### WHAT NEEDS TO BE DONE
For each line below that contains the string "heel", copy that line.

+++

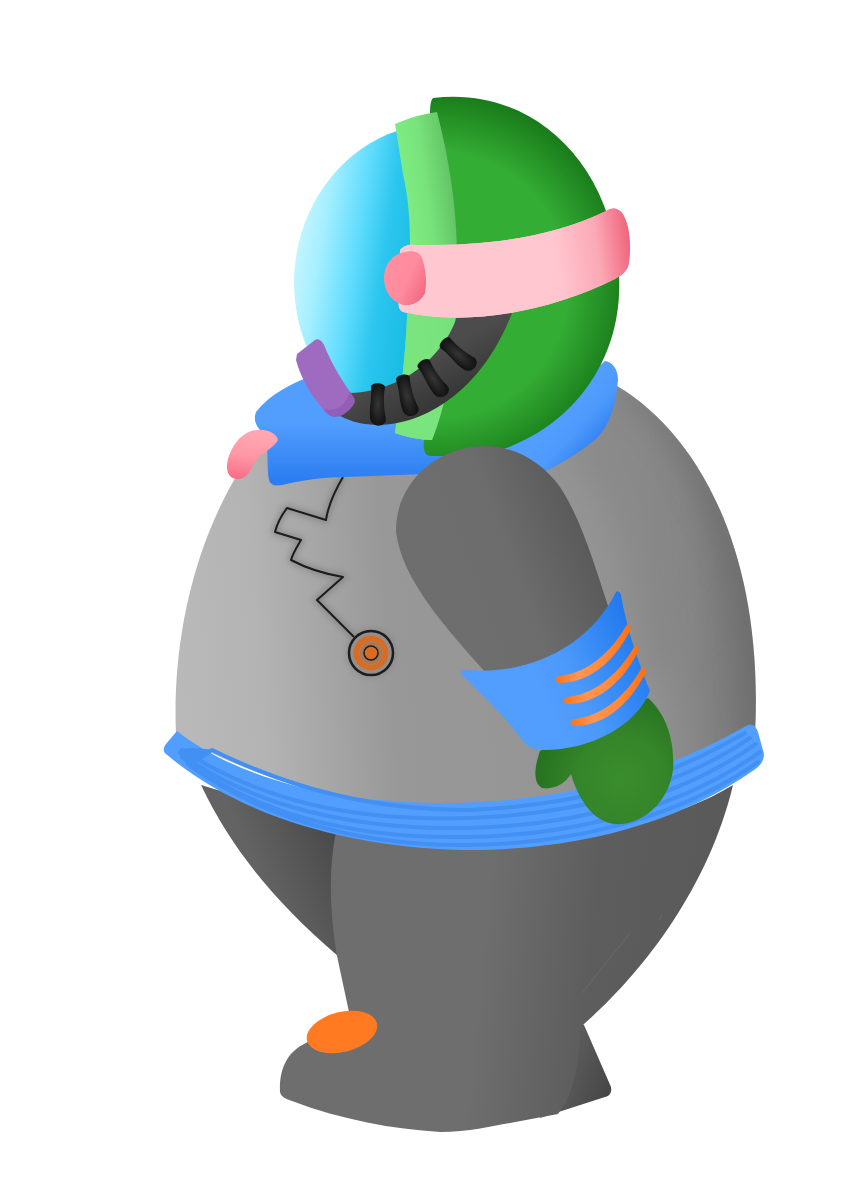
<!DOCTYPE html>
<html lang="en">
<head>
<meta charset="utf-8">
<title>Astronaut</title>
<style>
:root {
  --paper: #ffffff;
  --blue: #519eff;
  --blue-deep: #2f80f2;
  --blue-line: #4290f4;
  --suit: #6e6e6e;
  --suit-dark: #5a5a5a;
  --ink: #1c1c1c;
  --orange: #ff7a20;
  --rust: #d96c24;
  --violet: #9f6bc0;
  --violet-dark: #8c55b2;
}
html, body { margin: 0; background: var(--paper); overflow: hidden; }
svg { display: block; width: 848px; height: 1200px; }
.stripe { fill: none; stroke: var(--blue-line); stroke-width: 4; stroke-linecap: round; }
.wire { fill: none; stroke: var(--ink); stroke-width: 2; stroke-linejoin: round; }
</style>
</head>
<body>
<svg viewBox="0 0 848 1200" role="img" aria-label="Round astronaut in a grey suit with a green helmet, seen from the side">
  <defs>
    <linearGradient id="torso-fill" gradientUnits="userSpaceOnUse" x1="176" y1="600" x2="756" y2="560">
      <stop offset="0" stop-color="#b9b9b9"/>
      <stop offset=".14" stop-color="#b3b3b3"/>
      <stop offset=".36" stop-color="#989898"/>
      <stop offset=".8" stop-color="#939393"/>
      <stop offset="1" stop-color="#717171"/>
    </linearGradient>
    <linearGradient id="leg-fill" gradientUnits="userSpaceOnUse" x1="330" y1="900" x2="720" y2="940">
      <stop offset="0" stop-color="#6e6e6e"/>
      <stop offset=".4" stop-color="#6e6e6e"/>
      <stop offset=".68" stop-color="#5d5d5d"/>
      <stop offset="1" stop-color="#595959"/>
    </linearGradient>
    <linearGradient id="back-leg-fill" gradientUnits="userSpaceOnUse" x1="262" y1="880" x2="338" y2="845">
      <stop offset="0" stop-color="#636363"/>
      <stop offset="1" stop-color="#4a4a4a"/>
    </linearGradient>
    <linearGradient id="heel-fill" gradientUnits="userSpaceOnUse" x1="570" y1="1060" x2="612" y2="1075">
      <stop offset="0" stop-color="#5b5b5b"/>
      <stop offset="1" stop-color="#484848"/>
    </linearGradient>
    <linearGradient id="arm-fill" gradientUnits="userSpaceOnUse" x1="470" y1="590" x2="590" y2="545">
      <stop offset="0" stop-color="#6e6e6e"/>
      <stop offset=".4" stop-color="#6c6c6c"/>
      <stop offset="1" stop-color="#5a5a5a"/>
    </linearGradient>
    <linearGradient id="cuff-fill" gradientUnits="userSpaceOnUse" x1="540" y1="690" x2="645" y2="640">
      <stop offset="0" stop-color="#519eff"/>
      <stop offset=".3" stop-color="#4b99fb"/>
      <stop offset="1" stop-color="#1f78ee"/>
    </linearGradient>
    <linearGradient id="cuff-band" x1="0" x2="1">
      <stop offset="0" stop-color="#ff7418"/>
      <stop offset=".3" stop-color="#ff9550"/>
      <stop offset=".6" stop-color="#ff8c40"/>
      <stop offset="1" stop-color="#ff6f12"/>
    </linearGradient>
    <radialGradient id="glove-fill" gradientUnits="userSpaceOnUse" cx="622" cy="778" r="85">
      <stop offset="0" stop-color="#3a8d2c"/>
      <stop offset=".5" stop-color="#35852a"/>
      <stop offset="1" stop-color="#277320"/>
    </radialGradient>
    <linearGradient id="collar-fill" gradientUnits="userSpaceOnUse" x1="0" y1="385" x2="0" y2="480">
      <stop offset="0" stop-color="#519eff"/>
      <stop offset=".4" stop-color="#519eff"/>
      <stop offset="1" stop-color="#2c7df0"/>
    </linearGradient>
    <linearGradient id="collar-back-fill" gradientUnits="userSpaceOnUse" x1="575" y1="400" x2="606" y2="428">
      <stop offset="0" stop-color="#519eff"/>
      <stop offset=".5" stop-color="#4d9afc"/>
      <stop offset="1" stop-color="#3685f5"/>
    </linearGradient>
    <radialGradient id="helmet-fill" gradientUnits="userSpaceOnUse" cx="435" cy="285" r="190">
      <stop offset="0" stop-color="#34ad35"/>
      <stop offset=".7" stop-color="#34ad35"/>
      <stop offset="1" stop-color="#1a7d1b"/>
    </radialGradient>
    <linearGradient id="visor-fill" gradientUnits="userSpaceOnUse" x1="294" y1="262" x2="412" y2="280">
      <stop offset="0" stop-color="#c4f5ff"/>
      <stop offset=".2" stop-color="#a5efff"/>
      <stop offset=".5" stop-color="#60dcfd"/>
      <stop offset=".74" stop-color="#2cc6ee"/>
      <stop offset="1" stop-color="#1bbde6"/>
    </linearGradient>
    <linearGradient id="rim-fill" gradientUnits="userSpaceOnUse" x1="405" y1="190" x2="458" y2="183">
      <stop offset="0" stop-color="#7eec82"/>
      <stop offset=".4" stop-color="#78e27b"/>
      <stop offset="1" stop-color="#5cbd5e"/>
    </linearGradient>
    <linearGradient id="strap-fill" gradientUnits="userSpaceOnUse" x1="400" y1="280" x2="630" y2="250">
      <stop offset="0" stop-color="#ffc9d1"/>
      <stop offset=".68" stop-color="#ffc6cf"/>
      <stop offset=".86" stop-color="#fba9b6"/>
      <stop offset="1" stop-color="#f0677f"/>
    </linearGradient>
    <linearGradient id="strap-shade" gradientUnits="userSpaceOnUse" x1="520" y1="255" x2="531" y2="312">
      <stop offset=".55" stop-color="#f8899b" stop-opacity="0"/>
      <stop offset="1" stop-color="#f8899b" stop-opacity=".35"/>
    </linearGradient>
    <linearGradient id="knob-fill" gradientUnits="userSpaceOnUse" x1="388" y1="272" x2="426" y2="290">
      <stop offset="0" stop-color="#ff8fa0"/>
      <stop offset=".5" stop-color="#ff8b9d"/>
      <stop offset="1" stop-color="#f26a82"/>
    </linearGradient>
    <linearGradient id="tab-fill" gradientUnits="userSpaceOnUse" x1="250" y1="435" x2="244" y2="478">
      <stop offset="0" stop-color="#ffa6b2"/>
      <stop offset=".5" stop-color="#ff96a5"/>
      <stop offset="1" stop-color="#f97088"/>
    </linearGradient>
    <linearGradient id="hose-fill" gradientUnits="userSpaceOnUse" x1="420" y1="360" x2="440" y2="400">
      <stop offset="0" stop-color="#4c4c4c"/>
      <stop offset="1" stop-color="#383838"/>
    </linearGradient>
    <radialGradient id="hose-ring-fill">
      <stop offset="0" stop-color="#363636"/>
      <stop offset="1" stop-color="#151515"/>
    </radialGradient>
    <filter id="soft" x="-30%" y="-30%" width="160%" height="160%"><feGaussianBlur stdDeviation="14"/></filter>
    <filter id="glow" x="-30%" y="-30%" width="160%" height="160%"><feGaussianBlur stdDeviation="3"/></filter>
    <clipPath id="torso-clip"><use href="#torso-shape"/></clipPath>
    <path id="torso-shape" d="M176 735C172 640 194 545 240 470L300 420L560 420L610 382C690 425 765 540 755 735C700 770 600 815 440 806C320 802 240 770 176 735Z"/>
    <path id="circuit" d="M343 477C333 494 328 506 326 520L287 508C281 516 277 524 275 532L301 540C297 547 293 553 291 560C308 569 325 574 343 577L317 600L354 637"/>
    <path id="cuff-stripe" d="M559 676C582 674 608 658 626 626C629 622 632 627 630 631C612 666 585 683 560 683C554 682 555 677 559 676Z"/>
    <path id="hose-ring" d="M-7 -17C-7 -22 6 -22 7 -17C5 -6 6 6 8 15C8 24 -7 24 -8 14C-9 3 -6 -7 -7 -17Z"/>
  </defs>

  <g id="legs">
    <path d="M201 785C232 850 276 903 338 956L350 830Z" fill="url(#back-leg-fill)"/>
    <path d="M576 1020L584 1025L611 1087C612 1092 610 1096 605 1097L540 1118Z" fill="url(#heel-fill)"/>
    <path d="M336 832C328 870 330 915 337 956L349 1012L306 1043C286 1052 279 1071 280 1092C281 1097 286 1099 292 1101C342 1120 393 1129 440 1132C470 1132 490 1126 510 1123L558 1114C574 1094 580 1060 580 1028L584 1024C640 975 708 890 733 785C640 842 460 858 336 832Z" fill="url(#leg-fill)"/>
    <path d="M630 933L582 993M659 920L662 915" fill="none" stroke="#696969" stroke-width="1"/>
    <ellipse cx="342" cy="1032" rx="36" ry="20" transform="rotate(-14 342 1032)" fill="var(--orange)"/>
  </g>

  <g id="torso">
    <use href="#torso-shape" fill="url(#torso-fill)"/>
    <g clip-path="url(#torso-clip)">
      <path d="M570 455C610 500 625 560 628 600L650 690L700 640L690 470L620 385Z" fill="#858585" opacity=".65" filter="url(#soft)"/>
      <path d="M612 382C700 430 762 560 755 740" fill="none" stroke="#666" stroke-width="22" opacity=".5" filter="url(#soft)"/>
    </g>
  </g>

  <g id="hem">
    <path d="M177 731C240 780 340 805 455 803C570 800 660 775 748 725C755 723 758 730 759 736L764 754C764 761 760 766 754 770C680 822 580 851 462 850C350 847 240 817 166 754C162 750 164 747 166 744Z" fill="var(--blue)"/>
    <path d="M178 752C182 746 200 748 215 750L190 768Z" fill="var(--blue-line)"/>
    <g class="stripe">
      <path d="M182 750C260 800 350 822 470 818C580 814 680 786 750 738"/>
      <path d="M180 753C250 805 350 830 465 828C585 826 685 794 756 744"/>
      <path d="M182 757C250 812 350 839 465 837C590 835 690 802 760 752"/>
      <path d="M188 764C260 818 360 846 465 845C590 844 690 810 758 762"/>
      <path d="M212 750C290 788 370 810 470 810C580 805 660 782 745 733"/>
    </g>
  </g>

  <g id="chest-circuit">
    <g filter="url(#glow)" opacity=".55">
      <use href="#circuit" fill="none" stroke="#666" stroke-width="5"/>
      <circle cx="371" cy="653" r="24" fill="#777"/>
    </g>
    <use href="#circuit" class="wire"/>
    <circle cx="371" cy="653" r="22" fill="#909090" stroke="var(--ink)" stroke-width="2.5"/>
    <circle cx="371" cy="653" r="14.5" fill="none" stroke="var(--rust)" stroke-width="6"/>
    <circle cx="371" cy="653" r="11" fill="#a87850"/>
    <circle cx="371" cy="653" r="7" fill="var(--rust)" stroke="var(--ink)" stroke-width="1.5"/>
  </g>

  <g id="collar">
    <path d="M605 361C613 362 618 370 618 380C616 405 610 425 596 439C580 452 564 462 546 471L500 455L560 400Z" fill="url(#collar-back-fill)"/>
    <path d="M312 376C292 383 270 394 256 412C253 420 256 426 262 432C270 444 266 462 269 480C271 486 276 486 282 485C300 481 320 477 345 477L425 474L470 455L420 380Z" fill="url(#collar-fill)"/>
    <path d="M257 430C268 429 277 434 278 440C274 449 259 452 251 469C247 478 239 482 231 477C225 472 226 460 232 449C238 438 246 431 257 430Z" fill="url(#tab-fill)"/>
  </g>

  <g id="helmet">
    <path d="M397 131C340 149 294 210 294 283C295 335 315 378 350 396L410 392L420 250Z" fill="url(#visor-fill)"/>
    <path d="M433 98C530 86 612 160 619 275C624 370 560 440 478 456L430 456C424 455 423 448 424 441L440 280L430 112C430 105 431 100 433 98Z" fill="url(#helmet-fill)"/>
    <path d="M395 124C408 118 422 114 437 112C448 155 456 200 457 250L455 340C451 375 444 410 432 440C420 440 406 437 395 433C402 390 407 340 408 290C412 240 410 205 403 174Z" fill="url(#rim-fill)"/>
    <path d="M408 300L456 300L454 340C450 377 443 410 432 440C420 440 406 437 395 433C402 390 406 345 408 300Z" fill="#79e27c" opacity=".75"/>
  </g>

  <g id="breathing-hose">
    <path d="M340 416C390 442 474 412 512 313L458 313C448 350 408 391 350 393Z" fill="url(#hose-fill)"/>
    <g fill="url(#hose-ring-fill)">
      <use href="#hose-ring" transform="translate(378 404)"/>
      <use href="#hose-ring" transform="translate(407 395) rotate(-14)"/>
      <use href="#hose-ring" transform="translate(433 378) rotate(-33)"/>
      <use href="#hose-ring" transform="translate(458 354) rotate(-49)"/>
    </g>
    <path d="M297 354L315 340C319 338 322 341 324 345C333 367 344 383 354 398C356 402 353 406 350 409C345 414 340 417 334 417C329 416 326 413 323 409C310 394 301 378 296 360Z" fill="var(--violet)"/>
    <path d="M354 398C356 402 353 406 350 409C345 414 340 417 334 417C329 416 326 413 323 409C336 412 346 406 350 391Z" fill="var(--violet-dark)" opacity=".6"/>
  </g>

  <g id="ear-strap">
    <path id="strap" d="M400 250C404 245 410 244 416 245C485 246 550 238 606 211C612 207 618 208 622 213C630 224 631 246 629 262C628 271 622 275 615 279C550 311 470 327 403 312C399 310 398 306 399 300Z" fill="url(#strap-fill)"/>
    <use href="#strap" style="fill:url(#strap-shade)"/>
    <path d="M405 252C414 250 421 252 423 261C426 272 427 283 425 293C421 302 412 306 403 305C391 301 384 291 384 278C384 264 393 254 405 252Z" fill="url(#knob-fill)"/>
  </g>

  <g id="arm">
    <path d="M648 698C666 714 675 740 673 770C668 805 640 826 614 824C592 821 578 798 571 774C565 784 553 790 542 788C533 783 534 768 540 751Z" fill="url(#glove-fill)"/>
    <path d="M484 446C430 448 395 488 396 532C402 580 446 628 486 673C540 672 590 640 610 612C596 570 582 520 560 487C542 462 515 446 484 446Z" fill="url(#arm-fill)"/>
    <path d="M616 592C618 590 620 592 621 595C627 630 639 664 650 691C636 726 590 751 540 750C532 749 527 746 523 741C504 715 482 695 461 674C460 671 462 670 466 670C530 676 590 645 616 592Z" fill="url(#cuff-fill)"/>
    <g fill="url(#cuff-band)">
      <use href="#cuff-stripe"/>
      <use href="#cuff-stripe" transform="translate(8 21)"/>
      <use href="#cuff-stripe" transform="translate(15 43)"/>
    </g>
  </g>
</svg>
</body>
</html>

+++

### RESULT OF THIS EXERCISE
    <linearGradient id="heel-fill" gradientUnits="userSpaceOnUse" x1="570" y1="1060" x2="612" y2="1075">
    <path d="M576 1020L584 1025L611 1087C612 1092 610 1096 605 1097L540 1118Z" fill="url(#heel-fill)"/>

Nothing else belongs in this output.